Greece: “1 in 3 new cars an EV by 2030”
Greece wants one in three new cars sold in the country to be an electric vehicle (EV) by 2030. That’s one of the most striking elements of the National Plan for Energy and Climate, proposed by Energy and Environment minister Kostis Hatzidakis, and designed to tackle the country’s worst-in-class performance when it comes to greenhouse gas emissions. Other points of the Plan:
- Greece will support the domestic production of biofuel.
- There are plans to promote the use of CNG in light vehicles and LNG in heavy vehicles and shipping. The Plan proposes developing 55 CNG fuel stations and eight LNG ones by 2030.
- The country will promote the sale of vehicles powered by electricity, gas and other alternative fuels. Incentives may include tax cuts and lower duties, subsidising the purchase price, or other measures, including free parking.

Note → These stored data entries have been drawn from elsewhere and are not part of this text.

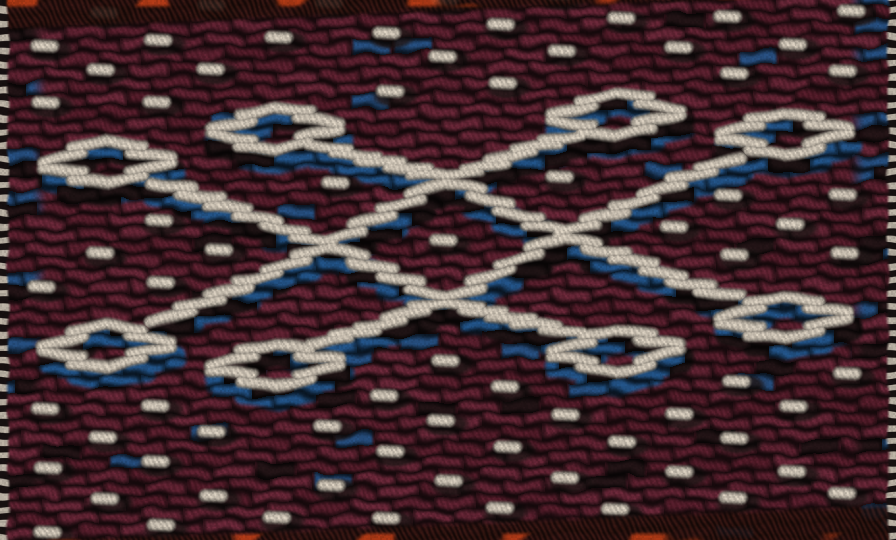
Give the GLSL for this pattern, as a Shadertoy shader.

```glsl
// Handwoven band: maroon ground with a crossed lattice of cream float stitches,
// eight diamond ends and staggered cream flecks. One unit is one weft row; the
// lattice is folded into a quadrant, and layered sines make the cloth uneven.

const float ROWS = 40.0;               // weft rows over the canvas height
const vec2  CENTRE = vec2(33.0, 22.25);
const float TILT = 0.042;              // slope of the whole cloth
const vec2  FLECK_PITCH = vec2(4.25, 2.25);
const float FLOAT_LENGTH = 3.1;        // length of one ground stitch
const float STITCH_STEP = 2.2;
const float STITCH_HALF = 1.55;
const float YARN_RADIUS = 0.46;
const vec2  DIAMOND = vec2(4.3, 1.85); // half size of the end diamonds
const vec3  GAP = vec3(0.085, 0.035, 0.045);
const vec3  DEEP = vec3(0.24, 0.065, 0.105);
const vec3  MAROON = vec3(0.40, 0.15, 0.215);
const vec3  BLACK = vec3(0.085, 0.06, 0.06);
const vec3  BLUE = vec3(0.10, 0.30, 0.49);
const vec3  CREAM = vec3(0.83, 0.79, 0.73);
const vec3  BROWN = vec3(0.17, 0.07, 0.05);
const vec3  ORANGE = vec3(0.70, 0.23, 0.08);

float hash(vec2 p) {
    p = fract(p * vec2(0.1031, 0.1137));
    p += dot(p, p.yx + 33.33);
    return fract((p.x + p.y) * p.x * 17.0);
}

float ripple(vec2 p) {
    return 0.5 * sin(p.x * 1.3 + 1.7 * sin(p.y * 0.9))
         + 0.3 * sin(p.x * 2.9 - p.y * 1.6) + 0.2 * sin(p.x * 0.6 + p.y * 3.1);
}

float capsuleAxis(vec2 p, vec2 h) {
    return length(p - h * clamp(dot(p, h) / dot(h, h), -1.0, 1.0));
}

// Distance to the axes of flattened stitches stepping from a to b
float stitchLine(vec2 p, vec2 a, vec2 b) {
    vec2 ab = b - a;
    float n = ceil(abs(ab.x) / STITCH_STEP), d = 1e3;
    float nearest = floor((p.x - a.x) / ab.x * n);
    vec2 h = STITCH_HALF * vec2(1.0, 0.4 * ab.y / ab.x);
    for (float i = -1.0; i <= 1.0; i++) {
        float k = clamp(nearest + i, 0.0, n - 1.0);
        d = min(d, capsuleAxis(p - a - ab * (k + 0.5) / n, h));
    }
    return d;
}

float diamond(vec2 p) {
    return stitchLine(abs(p), vec2(0.0, DIAMOND.y), vec2(DIAMOND.x, 0.0));
}

float lattice(vec2 p) {
    p = abs(p);
    vec2 top = vec2(0.0, 4.5), side = vec2(8.66, 0.0);
    float d = stitchLine(p, top, side);
    d = min(d, stitchLine(p, side, vec2(21.4, 5.3)));
    d = min(d, stitchLine(p, top, vec2(9.6, 7.5)));
    return min(d, min(diamond(p - vec2(25.1, 6.8)), diamond(p - vec2(12.6, 8.75))));
}

// Nearest centre of a staggered grid, in grid steps
vec2 staggered(vec2 g) {
    vec2 a = 2.0 * round(g * 0.5), b = 2.0 * round((g - 1.0) * 0.5) + 1.0;
    return length(g - a) < length(g - b) ? a : b;
}

void mainImage(out vec4 fragColor, in vec2 fragCoord) {
    float px = ROWS / iResolution.y, soft = max(px, 0.16);
    vec2 p = fragCoord * px;
    float edge = min(p.x, iResolution.x * px - p.x);
    vec2 q = p - CENTRE;
    q.y -= TILT * q.x;
    vec2 m = q + 0.16 * vec2(ripple(q.yx * 0.7), ripple(q * 0.6 + 4.0));

    // Ground stitches
    float y = q.y + 0.24 * ripple(q), row = floor(y);
    float x = q.x / FLOAT_LENGTH + 0.5 * mod(row, 2.0) + 0.3 * hash(vec2(row, 5.0));
    vec2 id = vec2(floor(x), row), f = fract(vec2(x, y)) - 0.5;
    float crest = smoothstep(0.56, 0.06, abs(f.y + 0.25 * f.x));
    crest *= mix(0.4, 1.0, smoothstep(0.5, 0.36, abs(f.x)));
    float ply = 0.5 + 0.5 * sin(p.x * 15.0 + p.y * 8.0 + 2.0 * ripple(q));
    float tone = 0.25 + 0.55 * hash(id) + 0.3 * ply;
    vec3 col = mix(GAP, mix(DEEP, MAROON, tone), crest);

    // Blue and black yarn under the lattice, by the selvages and in stray floats
    float dye = hash(id + 71.0);
    vec3 dark = mix(BLACK, BLUE, step(0.48, dye)) * (0.3 + 0.8 * crest);
    float under = 0.92 * smoothstep(1.0, 0.45, lattice(m + vec2(-0.3, 1.0)));
    float margin = step(0.72, hash(vec2(row, 19.0))) * smoothstep(3.6, 2.2, edge);
    float stray = step(0.955, hash(id + 133.0)) * smoothstep(0.5, 0.4, abs(f.x));
    col = mix(col, dark, max(under, 0.85 * max(margin, stray)));

    // Cream flecks with black yarn beside them
    vec2 cell = staggered(q / FLECK_PITCH), home = cell * FLECK_PITCH;
    vec2 jitter = vec2(hash(cell + 41.0), hash(cell + 87.0)) - 0.5;
    vec2 s = q - home - jitter * vec2(0.8, 0.5);
    float shown = step(1.75, lattice(home)) * step(0.1, hash(cell + 11.0));
    shown *= step(-20.6, home.y) * step(1.5, edge);
    float halo = smoothstep(1.0, 0.6, length((s + vec2(-0.4, 0.35)) / vec2(2.0, 1.0)));
    col = mix(col, BLACK * (0.5 + crest), 0.85 * halo * shown);
    float fleck = capsuleAxis(s, vec2(0.62, -0.06)) + (1.0 - shown) * 9.0;

    // Cream yarn, rounded and twisted
    float axis = min(lattice(m), fleck);
    vec3 cream = CREAM * mix(0.62, 1.0, smoothstep(YARN_RADIUS, 0.08, axis));
    cream *= 0.88 + 0.12 * ply;
    col = mix(col, cream, smoothstep(YARN_RADIUS + soft, YARN_RADIUS - soft, axis));

    // Brown end bands with orange specks, then striped selvages
    float band = max(smoothstep(16.7, 17.3, q.y), smoothstep(-20.8, -21.4, q.y));
    float rim = smoothstep(0.7, 0.25, min(p.y, ROWS - p.y));
    float speck = rim * smoothstep(0.25, 0.6, ripple(p * 0.45 + 2.0));
    vec3 bandColor = mix(BROWN * (0.45 + 0.7 * ply), ORANGE, speck);
    col = mix(col, bandColor, 0.9 * band);
    float stripe = smoothstep(0.1, 0.45, 0.5 + 0.5 * sin(6.2832 * p.y + 0.8 * ripple(p)) - 0.25);
    float selvage = smoothstep(0.6 + soft, 0.6 - soft, edge + 0.15 * ripple(p.yx));
    col = mix(col, mix(BLACK, CREAM * 0.85, stripe), selvage);

    // Fine fuzz
    col *= 0.93 + 0.14 * hash(floor(p * 7.0) + 300.0);
    fragColor = vec4(col, 1.0);
}
```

In 2019, EVs made up less than 1% of new-vehicle sales in Greece. The capital Athens (pictured: Hadrian’s Arch) is tied with Milan for EU city with the highest emissions rate from transport. That is linked to the fact that Greece has one of the oldest car fleets in the EU.
LeasePlan’s EV Readiness Index (more on that here) shows Greece among Europe’s bottom four countries. Last year, public EV chargers increased 73% across Europe, fast chargers topped 4,000. The Netherlands and Norway have the best chargers per capita ratio; Greece, Poland and Romania the worst.
However, Greece’s tax system is among the most generous for EV drivers, compared to diesel car drivers, according to the LeasePlan index. Clearly, a critical mass of EV chargers is crucial for the adoption of electric mobility.